• **Activity**
Show each line of the records below where the word "rise" occurs.

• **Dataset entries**
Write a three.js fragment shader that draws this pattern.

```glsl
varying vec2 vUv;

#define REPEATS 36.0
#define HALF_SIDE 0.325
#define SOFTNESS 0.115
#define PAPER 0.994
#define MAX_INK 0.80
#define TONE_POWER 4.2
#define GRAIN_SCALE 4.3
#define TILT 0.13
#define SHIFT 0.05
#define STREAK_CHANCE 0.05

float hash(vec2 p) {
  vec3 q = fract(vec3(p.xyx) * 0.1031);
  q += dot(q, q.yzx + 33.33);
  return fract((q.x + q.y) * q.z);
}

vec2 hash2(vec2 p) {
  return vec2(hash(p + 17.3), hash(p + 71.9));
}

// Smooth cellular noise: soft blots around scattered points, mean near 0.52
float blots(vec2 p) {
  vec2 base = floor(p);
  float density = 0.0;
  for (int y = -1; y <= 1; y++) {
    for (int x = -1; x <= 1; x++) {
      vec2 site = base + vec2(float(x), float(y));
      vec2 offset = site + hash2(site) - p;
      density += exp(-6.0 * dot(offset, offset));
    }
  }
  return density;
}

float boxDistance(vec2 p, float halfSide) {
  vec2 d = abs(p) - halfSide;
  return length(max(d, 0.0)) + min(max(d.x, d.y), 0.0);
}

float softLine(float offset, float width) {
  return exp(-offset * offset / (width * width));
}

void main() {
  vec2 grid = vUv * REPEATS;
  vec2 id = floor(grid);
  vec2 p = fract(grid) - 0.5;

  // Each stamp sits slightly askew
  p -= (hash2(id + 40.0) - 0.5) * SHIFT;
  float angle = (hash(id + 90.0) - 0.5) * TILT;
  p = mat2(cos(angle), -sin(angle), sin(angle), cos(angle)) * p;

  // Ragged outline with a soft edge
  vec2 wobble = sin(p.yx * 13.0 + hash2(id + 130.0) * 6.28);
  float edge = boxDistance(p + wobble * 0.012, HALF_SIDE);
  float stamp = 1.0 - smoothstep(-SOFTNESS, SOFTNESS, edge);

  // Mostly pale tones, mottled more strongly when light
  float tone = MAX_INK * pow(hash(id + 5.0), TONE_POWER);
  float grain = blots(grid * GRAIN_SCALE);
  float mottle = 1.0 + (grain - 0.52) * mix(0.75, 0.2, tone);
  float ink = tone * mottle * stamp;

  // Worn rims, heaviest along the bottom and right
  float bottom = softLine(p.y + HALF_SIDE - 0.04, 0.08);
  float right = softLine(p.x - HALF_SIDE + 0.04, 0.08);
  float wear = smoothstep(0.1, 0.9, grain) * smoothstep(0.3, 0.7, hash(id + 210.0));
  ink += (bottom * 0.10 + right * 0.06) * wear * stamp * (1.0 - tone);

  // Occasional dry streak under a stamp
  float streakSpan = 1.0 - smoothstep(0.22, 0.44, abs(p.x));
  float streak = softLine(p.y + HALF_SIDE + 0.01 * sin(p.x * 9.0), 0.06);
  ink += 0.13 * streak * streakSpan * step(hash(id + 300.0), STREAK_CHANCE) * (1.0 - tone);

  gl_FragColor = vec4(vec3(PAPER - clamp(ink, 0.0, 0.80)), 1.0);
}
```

--

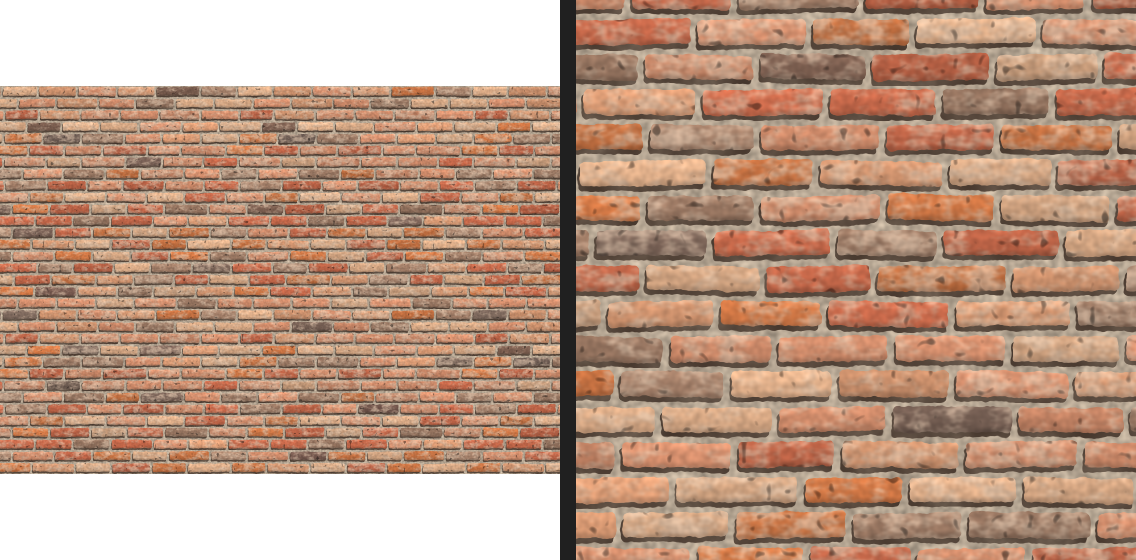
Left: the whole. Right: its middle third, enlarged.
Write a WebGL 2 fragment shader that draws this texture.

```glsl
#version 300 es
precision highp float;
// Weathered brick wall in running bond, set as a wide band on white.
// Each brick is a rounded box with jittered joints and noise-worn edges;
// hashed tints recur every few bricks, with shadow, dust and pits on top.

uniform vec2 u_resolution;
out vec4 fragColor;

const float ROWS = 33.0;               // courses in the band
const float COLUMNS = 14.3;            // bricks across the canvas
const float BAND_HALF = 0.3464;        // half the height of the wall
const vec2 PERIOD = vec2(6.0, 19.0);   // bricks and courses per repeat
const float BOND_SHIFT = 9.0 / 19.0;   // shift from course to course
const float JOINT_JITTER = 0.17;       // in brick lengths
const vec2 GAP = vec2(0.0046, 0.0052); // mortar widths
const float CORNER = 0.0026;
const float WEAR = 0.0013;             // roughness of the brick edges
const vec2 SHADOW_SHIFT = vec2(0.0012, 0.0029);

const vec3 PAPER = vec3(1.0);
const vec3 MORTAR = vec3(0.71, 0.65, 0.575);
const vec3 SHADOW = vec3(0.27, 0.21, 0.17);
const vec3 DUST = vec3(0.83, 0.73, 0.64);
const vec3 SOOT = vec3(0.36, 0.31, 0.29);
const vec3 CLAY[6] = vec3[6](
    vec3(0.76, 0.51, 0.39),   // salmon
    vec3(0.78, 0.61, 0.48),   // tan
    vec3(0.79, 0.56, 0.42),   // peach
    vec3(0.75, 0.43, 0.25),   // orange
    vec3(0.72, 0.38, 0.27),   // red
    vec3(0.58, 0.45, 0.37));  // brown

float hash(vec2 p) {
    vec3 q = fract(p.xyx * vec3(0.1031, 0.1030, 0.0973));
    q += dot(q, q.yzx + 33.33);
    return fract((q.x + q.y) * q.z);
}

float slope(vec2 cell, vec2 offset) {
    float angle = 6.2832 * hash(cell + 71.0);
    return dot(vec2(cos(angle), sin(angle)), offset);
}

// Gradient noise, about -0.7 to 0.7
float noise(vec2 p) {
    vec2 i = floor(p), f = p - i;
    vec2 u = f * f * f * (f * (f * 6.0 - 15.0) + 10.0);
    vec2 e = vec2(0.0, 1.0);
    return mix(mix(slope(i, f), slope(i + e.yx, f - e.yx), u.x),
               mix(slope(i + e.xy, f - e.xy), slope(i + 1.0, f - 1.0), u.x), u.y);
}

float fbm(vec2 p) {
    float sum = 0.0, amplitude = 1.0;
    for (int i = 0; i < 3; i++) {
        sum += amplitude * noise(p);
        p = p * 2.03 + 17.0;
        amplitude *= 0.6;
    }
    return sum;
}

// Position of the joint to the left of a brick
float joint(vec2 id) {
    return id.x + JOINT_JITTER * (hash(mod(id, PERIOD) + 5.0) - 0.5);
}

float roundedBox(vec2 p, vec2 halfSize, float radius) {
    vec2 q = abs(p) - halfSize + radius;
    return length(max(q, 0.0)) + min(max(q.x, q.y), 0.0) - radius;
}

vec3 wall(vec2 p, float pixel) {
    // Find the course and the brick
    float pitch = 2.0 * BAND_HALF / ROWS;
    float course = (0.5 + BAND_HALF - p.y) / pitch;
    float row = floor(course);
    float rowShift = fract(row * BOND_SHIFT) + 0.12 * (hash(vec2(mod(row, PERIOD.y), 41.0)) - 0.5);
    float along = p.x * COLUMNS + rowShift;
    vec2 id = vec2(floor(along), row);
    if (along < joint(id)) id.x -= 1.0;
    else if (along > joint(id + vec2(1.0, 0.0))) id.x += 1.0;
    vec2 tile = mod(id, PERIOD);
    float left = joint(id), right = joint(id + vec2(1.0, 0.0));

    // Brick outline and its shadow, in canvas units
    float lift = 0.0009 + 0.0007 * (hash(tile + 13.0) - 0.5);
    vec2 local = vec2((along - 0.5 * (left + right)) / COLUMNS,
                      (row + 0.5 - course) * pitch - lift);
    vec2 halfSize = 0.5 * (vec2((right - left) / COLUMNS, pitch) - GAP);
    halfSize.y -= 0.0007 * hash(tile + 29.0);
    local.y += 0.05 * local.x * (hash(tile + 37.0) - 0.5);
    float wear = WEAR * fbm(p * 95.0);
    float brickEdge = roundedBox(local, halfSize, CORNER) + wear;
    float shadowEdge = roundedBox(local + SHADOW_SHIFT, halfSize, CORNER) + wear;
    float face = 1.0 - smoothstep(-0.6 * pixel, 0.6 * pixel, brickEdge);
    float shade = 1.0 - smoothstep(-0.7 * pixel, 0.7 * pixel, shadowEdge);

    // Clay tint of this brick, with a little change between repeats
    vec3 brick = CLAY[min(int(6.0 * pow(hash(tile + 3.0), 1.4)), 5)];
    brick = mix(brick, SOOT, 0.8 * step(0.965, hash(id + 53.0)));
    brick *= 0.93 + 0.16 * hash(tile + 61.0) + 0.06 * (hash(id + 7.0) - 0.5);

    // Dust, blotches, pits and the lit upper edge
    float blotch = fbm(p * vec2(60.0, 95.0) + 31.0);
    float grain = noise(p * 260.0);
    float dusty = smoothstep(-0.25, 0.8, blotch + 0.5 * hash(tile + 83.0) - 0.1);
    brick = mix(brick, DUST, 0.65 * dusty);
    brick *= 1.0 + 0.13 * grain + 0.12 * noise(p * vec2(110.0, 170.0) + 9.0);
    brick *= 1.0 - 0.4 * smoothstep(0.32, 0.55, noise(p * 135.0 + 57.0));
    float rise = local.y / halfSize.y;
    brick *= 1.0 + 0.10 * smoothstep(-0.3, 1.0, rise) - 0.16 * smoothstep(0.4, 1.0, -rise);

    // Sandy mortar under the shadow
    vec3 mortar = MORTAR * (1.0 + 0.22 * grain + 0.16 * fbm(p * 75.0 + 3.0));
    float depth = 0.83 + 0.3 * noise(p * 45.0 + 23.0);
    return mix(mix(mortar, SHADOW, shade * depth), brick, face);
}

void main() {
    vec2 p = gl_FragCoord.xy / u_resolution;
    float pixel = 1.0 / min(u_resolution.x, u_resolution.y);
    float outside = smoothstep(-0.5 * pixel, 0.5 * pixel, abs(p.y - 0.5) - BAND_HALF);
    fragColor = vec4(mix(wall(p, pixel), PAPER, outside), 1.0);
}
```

==

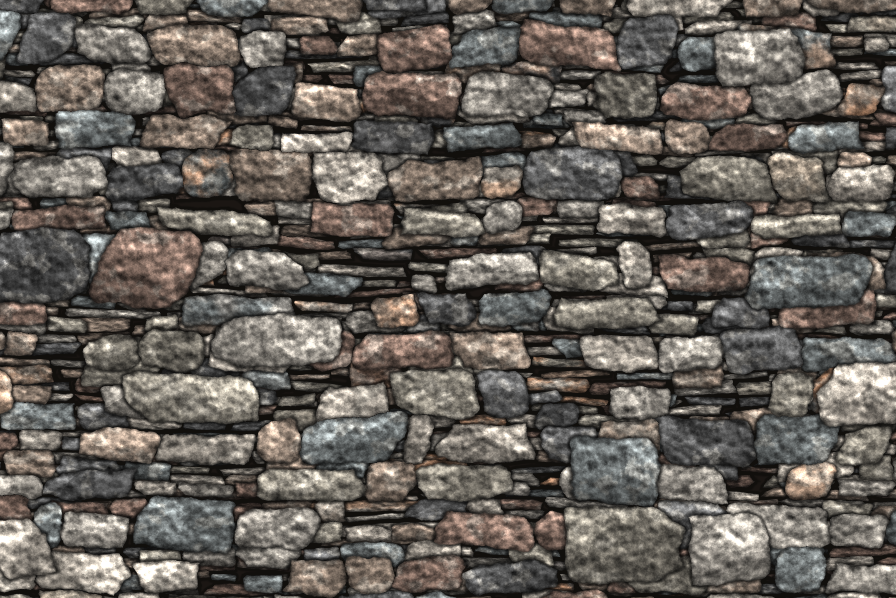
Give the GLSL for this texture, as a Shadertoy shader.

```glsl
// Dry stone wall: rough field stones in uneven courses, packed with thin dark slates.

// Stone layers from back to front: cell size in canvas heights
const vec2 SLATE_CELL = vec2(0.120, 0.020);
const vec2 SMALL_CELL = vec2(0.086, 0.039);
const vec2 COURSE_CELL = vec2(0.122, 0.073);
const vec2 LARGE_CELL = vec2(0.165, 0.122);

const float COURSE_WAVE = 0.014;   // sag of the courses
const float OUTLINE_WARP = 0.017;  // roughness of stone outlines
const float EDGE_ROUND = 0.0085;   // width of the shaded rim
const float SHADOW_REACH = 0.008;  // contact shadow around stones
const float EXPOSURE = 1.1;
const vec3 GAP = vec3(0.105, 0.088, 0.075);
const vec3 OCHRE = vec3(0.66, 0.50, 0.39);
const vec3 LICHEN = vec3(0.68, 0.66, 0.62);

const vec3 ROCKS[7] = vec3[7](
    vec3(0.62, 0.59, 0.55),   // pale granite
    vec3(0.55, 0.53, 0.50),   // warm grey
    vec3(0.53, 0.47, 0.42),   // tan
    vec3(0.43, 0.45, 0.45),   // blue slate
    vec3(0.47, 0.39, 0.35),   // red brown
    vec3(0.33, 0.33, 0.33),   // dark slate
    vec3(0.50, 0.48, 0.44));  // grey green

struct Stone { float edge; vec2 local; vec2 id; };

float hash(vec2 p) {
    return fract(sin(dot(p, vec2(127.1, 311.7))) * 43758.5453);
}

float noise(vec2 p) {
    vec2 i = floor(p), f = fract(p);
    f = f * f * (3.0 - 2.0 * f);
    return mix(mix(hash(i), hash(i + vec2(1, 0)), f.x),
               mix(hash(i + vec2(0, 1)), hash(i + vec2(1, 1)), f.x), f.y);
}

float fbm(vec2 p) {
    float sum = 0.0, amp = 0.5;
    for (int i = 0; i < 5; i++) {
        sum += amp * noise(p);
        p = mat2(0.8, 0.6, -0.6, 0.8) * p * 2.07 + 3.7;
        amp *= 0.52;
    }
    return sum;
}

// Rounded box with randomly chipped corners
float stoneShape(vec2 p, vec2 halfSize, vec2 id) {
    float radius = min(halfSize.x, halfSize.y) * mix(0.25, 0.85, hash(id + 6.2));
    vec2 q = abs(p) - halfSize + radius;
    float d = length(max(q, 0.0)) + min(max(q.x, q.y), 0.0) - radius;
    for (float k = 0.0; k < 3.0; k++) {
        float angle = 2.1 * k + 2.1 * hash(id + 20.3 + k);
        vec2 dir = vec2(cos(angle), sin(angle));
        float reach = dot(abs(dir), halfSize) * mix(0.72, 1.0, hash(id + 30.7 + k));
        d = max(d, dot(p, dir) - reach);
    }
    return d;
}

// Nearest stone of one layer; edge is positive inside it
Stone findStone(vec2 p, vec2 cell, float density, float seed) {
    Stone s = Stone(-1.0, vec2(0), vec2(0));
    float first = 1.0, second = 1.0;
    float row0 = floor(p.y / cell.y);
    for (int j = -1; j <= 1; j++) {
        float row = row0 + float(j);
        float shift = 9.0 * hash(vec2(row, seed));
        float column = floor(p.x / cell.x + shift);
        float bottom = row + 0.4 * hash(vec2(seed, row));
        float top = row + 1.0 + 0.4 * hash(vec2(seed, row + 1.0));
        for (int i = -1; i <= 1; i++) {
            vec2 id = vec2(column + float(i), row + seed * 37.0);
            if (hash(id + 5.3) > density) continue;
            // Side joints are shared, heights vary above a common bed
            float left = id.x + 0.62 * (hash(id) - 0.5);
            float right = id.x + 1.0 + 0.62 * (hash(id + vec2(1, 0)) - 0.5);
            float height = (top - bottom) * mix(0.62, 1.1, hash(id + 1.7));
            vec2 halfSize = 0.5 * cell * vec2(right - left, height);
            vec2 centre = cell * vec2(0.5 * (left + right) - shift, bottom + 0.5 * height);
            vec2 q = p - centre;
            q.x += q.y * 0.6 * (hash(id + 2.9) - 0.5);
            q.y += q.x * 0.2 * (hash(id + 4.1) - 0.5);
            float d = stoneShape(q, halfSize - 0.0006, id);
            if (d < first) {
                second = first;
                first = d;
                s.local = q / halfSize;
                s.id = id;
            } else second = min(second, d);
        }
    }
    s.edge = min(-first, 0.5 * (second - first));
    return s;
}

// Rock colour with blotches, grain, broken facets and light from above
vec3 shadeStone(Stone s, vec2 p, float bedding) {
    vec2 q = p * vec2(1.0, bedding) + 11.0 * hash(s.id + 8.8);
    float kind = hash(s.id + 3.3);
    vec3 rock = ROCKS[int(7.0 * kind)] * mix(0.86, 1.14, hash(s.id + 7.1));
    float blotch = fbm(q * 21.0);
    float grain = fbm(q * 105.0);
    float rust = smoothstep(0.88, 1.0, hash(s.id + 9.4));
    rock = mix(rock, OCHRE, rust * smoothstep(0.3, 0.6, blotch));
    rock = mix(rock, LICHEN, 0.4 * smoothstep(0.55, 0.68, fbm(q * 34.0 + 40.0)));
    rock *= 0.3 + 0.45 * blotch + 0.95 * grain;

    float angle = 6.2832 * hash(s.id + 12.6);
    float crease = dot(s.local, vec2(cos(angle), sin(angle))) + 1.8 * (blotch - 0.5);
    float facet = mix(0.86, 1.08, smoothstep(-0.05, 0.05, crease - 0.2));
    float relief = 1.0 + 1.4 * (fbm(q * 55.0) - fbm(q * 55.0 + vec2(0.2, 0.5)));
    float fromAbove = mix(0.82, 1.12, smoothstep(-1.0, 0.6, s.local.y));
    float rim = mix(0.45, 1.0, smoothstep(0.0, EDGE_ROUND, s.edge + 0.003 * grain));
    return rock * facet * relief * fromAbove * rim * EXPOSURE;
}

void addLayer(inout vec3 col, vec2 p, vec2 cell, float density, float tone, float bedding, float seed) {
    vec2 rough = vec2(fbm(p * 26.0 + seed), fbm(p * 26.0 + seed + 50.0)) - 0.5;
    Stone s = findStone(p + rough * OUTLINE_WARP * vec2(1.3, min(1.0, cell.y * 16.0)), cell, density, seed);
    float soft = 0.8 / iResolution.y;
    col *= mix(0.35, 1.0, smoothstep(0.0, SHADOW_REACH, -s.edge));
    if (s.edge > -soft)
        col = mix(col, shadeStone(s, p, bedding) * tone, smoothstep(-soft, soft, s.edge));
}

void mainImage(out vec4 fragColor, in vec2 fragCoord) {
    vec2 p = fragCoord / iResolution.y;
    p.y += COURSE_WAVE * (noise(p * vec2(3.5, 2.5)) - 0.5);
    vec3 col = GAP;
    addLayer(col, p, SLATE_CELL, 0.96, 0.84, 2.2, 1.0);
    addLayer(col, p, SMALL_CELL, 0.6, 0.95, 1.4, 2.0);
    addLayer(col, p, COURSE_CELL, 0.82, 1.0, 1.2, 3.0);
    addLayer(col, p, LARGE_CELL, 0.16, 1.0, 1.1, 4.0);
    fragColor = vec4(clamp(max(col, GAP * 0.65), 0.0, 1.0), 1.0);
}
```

• **Answer section**
    float rise = local.y / halfSize.y;
    brick *= 1.0 + 0.10 * smoothstep(-0.3, 1.0, rise) - 0.16 * smoothstep(0.4, 1.0, -rise);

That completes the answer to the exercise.